Windows Vista was criticized heavily for it's annoying User Account Control feature, incompatibility with software, for being slow and so on. The cause for the software incompatibility was that some software vendors had not updated their programs to work with Windows Vista and the big software vendors, had added Windows Vista support very recently at that time - so users were required to update to newer versions. These complaints were resolved to a good enough extent by 2008 with most software vendors offering updates/service packs for previous versions of their software - allowing them to run on Windows Vista.
But all this was a huge loss for Microsoft. Microsoft had to extend Windows XP Mainstream support because of it's popularity - allowing Windows XP users to have Internet Explorer 8, Visual Studio 2010 (Visual Studio 2010 alone means a lot), Microsoft Office 2010, Microsoft Security Essentials, Windows Live Essentials 2009 and other improvements like Windows Installer 4.5, exFAT file system support (via update), Silverlight 5 and some more of them.
In 2009, Microsoft released Windows 7. At the time of Windows 7's release, the conditions were better - processors were faster so performance was fine even on low-end systems; almost all software vendors had updated their software to run on Windows Vista (Windows 7 is compatible with most software that are compatible with Windows Vista). Also Microsoft removed Windows Mail, Windows Movie Maker and such programs making it less bloated. Windows 7 was considered to be well enough to upgrade from Windows XP. Windows 7 started to gain popularity among users.
Okay, the post's title is about future and I am talking about past. No, the discussion is really about future of Microsoft products.
Today, Windows XP is losing popularity to Windows 7.
Microsoft has dropped support for Windows XP from it's upcoming and current products - Visual Studio 11/2012 (including .NET Framework 4.5), SQL Server 2012, Internet Explorer 9 and above, Windows Live Essentials 2011 and above. More products to drop support very soon.
Out of the above, Microsoft has restricted some products like Visual Studio 11/2012 and Internet Explorer 10 to Windows 7 and above alone. What does this mean?
This is a clear indication that if users want the latest and greatest software from Microsoft, they will need to upgrade to newer versions of Windows every 5-6 years.
Visual Studio 2010 is the last version for Windows Vista. Internet Explorer 9 is the last version for Windows Vista. SQL Server 2012 is the last version for Windows Vista.
For Windows 7, things can vary, for example, if Windows 8 just experiences a terrible fail on the desktop. If that happens, it will be like Windows 7 saying will be the second XP for which the support will be extended and Windows 8 will be the second Vista whose customers will be angry. So I won't make any definite statement for what products are going to support Windows 7.
Now let's discuss about Windows itself in the future - rather than support for Windows in Microsoft products.
Windows 8 is going to be the next version of Windows, and the first version of Windows to bring a new application framework other than the desktop applications, Metro apps handled by WinRT (Windows Runtime). The geeks and developers will ofcourse know how to disable it, or find a use for it. This is not the big change - the big change is that Start menu is being removed.
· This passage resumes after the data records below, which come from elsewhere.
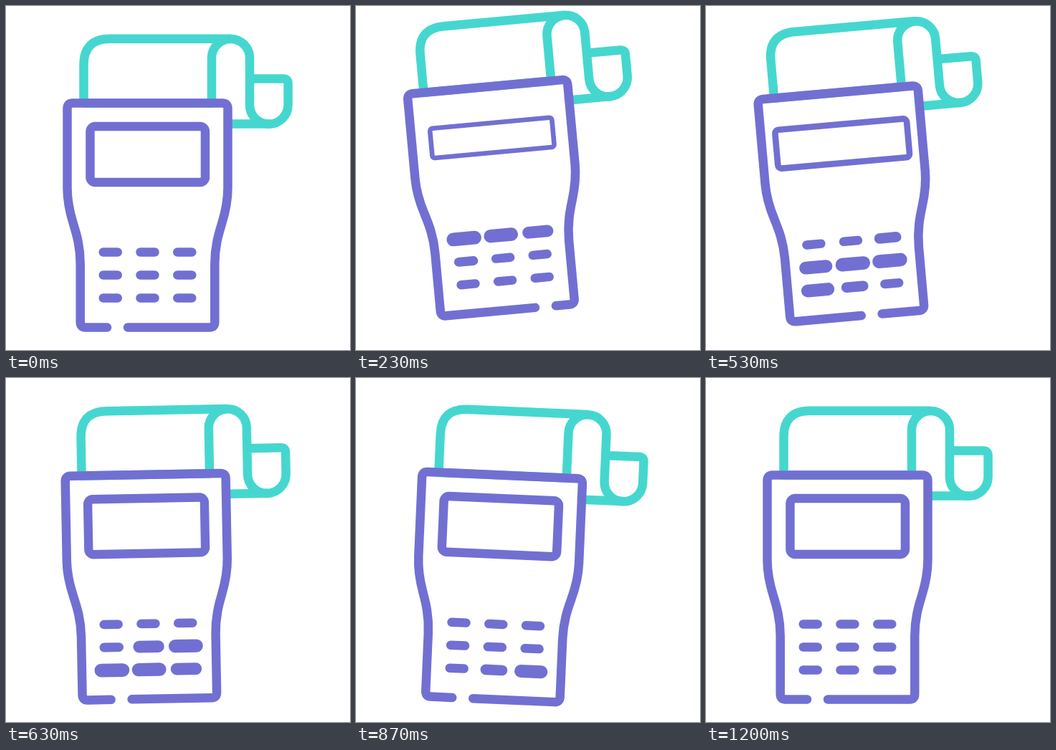
Write an HTML page that moves like this. It is 480 px wide and 480 px high and loops after 1.53 s.

```html
<!DOCTYPE html>
<html lang="en">
<head>
<meta charset="utf-8">
<title>Card terminal</title>
<style>
  html, body { margin: 0; width: 100%; height: 100%; overflow: hidden; background: #fff; }
  svg { display: block; width: 100%; height: 100%; }
  g { fill: none; stroke-width: 12.5; stroke-linecap: round; stroke-linejoin: round; }
  .paper { stroke: #45d7cf; }
  .device { stroke: #7170d2; }
</style>
</head>
<body>
<svg viewBox="0 0 480 480">
  <g id="terminal">
    <g class="paper">
      <path d="M312 45.8H145Q108.5 45.8 108.5 82V135.5H287V72.5A26.5 26.5 0 0 1 340 72.5V138A26.8 26.8 0 0 0 393.6 138V108Q393.6 101.5 387 101.5H340"/>
      <path d="M312 164.6H367"/>
    </g>
    <g class="device">
      <path id="body"/>
      <rect id="screen" y="-39" height="78" rx="7"/>
      <g id="keys"></g>
    </g>
  </g>
</svg>
<script>
const LOOP = 1530, STEP = 100 / 3, LAST = 36;
const $ = id => document.getElementById(id);

const keys = Array.from({ length: 9 }, () => {
  const key = document.createElementNS('http://www.w3.org/2000/svg', 'path');
  key.setAttribute('d', 'M-10 0H10');
  return $('keys').appendChild(key);
});

// cubic-bezier(.4, 0, .2, 1)
function ease(x) {
  let lo = 0, hi = 1;
  for (let i = 0; i < 24; i++) {
    const s = (lo + hi) / 2, r = 1 - s;
    if (1.2 * s * r * r + 0.6 * s * s * r + s ** 3 < x) lo = s; else hi = s;
  }
  return lo * lo * (3 - 2 * lo);
}

// Rises to 1 over `half` steps and falls back the same way.
const pulse = (t, half) => ease(Math.max(0, 1 - Math.abs(t / half - 1)));

const swing = [[0, 0], [8.8, -5.85], [14.2, -5.85], [24, 4], [30, -2], [36, 0]];
function tilt(t) {
  const i = Math.max(1, swing.findIndex(([time]) => t <= time));
  const [t0, a] = swing[i - 1], [t1, b] = swing[i];
  return a + (b - a) * (1 - Math.cos(Math.PI * (t - t0) / (t1 - t0))) / 2;
}

function draw(t) {
  const lift = pulse(t, 10);
  const gap = 141 + 101 * lift;
  const width = 160.5 + 172 * lift;

  $('terminal').setAttribute('transform',
    `translate(0 ${-25 * lift}) rotate(${tilt(t)} 197.5 292)`);
  $('body').setAttribute('d', `M${gap} 448.5H111Q103.7 448.5 103.7 441V360
    C103.7 335 98 317 94 304C89 288 85.5 272 85.5 254V143Q85.5 135.5 93 135.5
    H302Q309.5 135.5 309.5 143V254C309.5 272 306 288 301 304
    C297 317 291.3 335 291.3 360V441Q291.3 448.5 284 448.5H${gap + 29}`);
  $('screen').setAttribute('x', -width / 2);
  $('screen').setAttribute('width', width);
  $('screen').setAttribute('transform', `translate(197.7 207) scale(${1 - lift / 2})`);

  keys.forEach((key, i) => {
    const x = 145.7 + 51.8 * (i % 3), y = 343.5 + 32 * Math.floor(i / 3);
    const scale = 1 + pulse(t - 2 * i, 7) / 2;
    key.setAttribute('transform', `translate(${x} ${y}) scale(${scale})`);
  });
}

const start = performance.now();
function tick() {
  const ms = (performance.now() - start) % LOOP;
  draw(Math.min(LAST, Math.floor((ms + 3.4) / STEP)));
  requestAnimationFrame(tick);
}
tick();
</script>
</body>
</html>
```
Again, geeks will know some software can bring back the Start menu.
However, the average user would probably be puzzled figuring out how to access the Start menu (and will be disappointed - there is no Start menu!). Not everybody is a computer geek. Unless, Microsoft adds some guide thoroughly introducing these changes in Windows 8, users are going to be puzzled up.
If Windows 8 RTM will be identical to the Windows 8 Consumer Preview (except for a few bugfixes, performance improvements and shipping with IE 10 RTM instead of IE 10 Consumer Preview), then it's just unknown what will happen to Windows 8.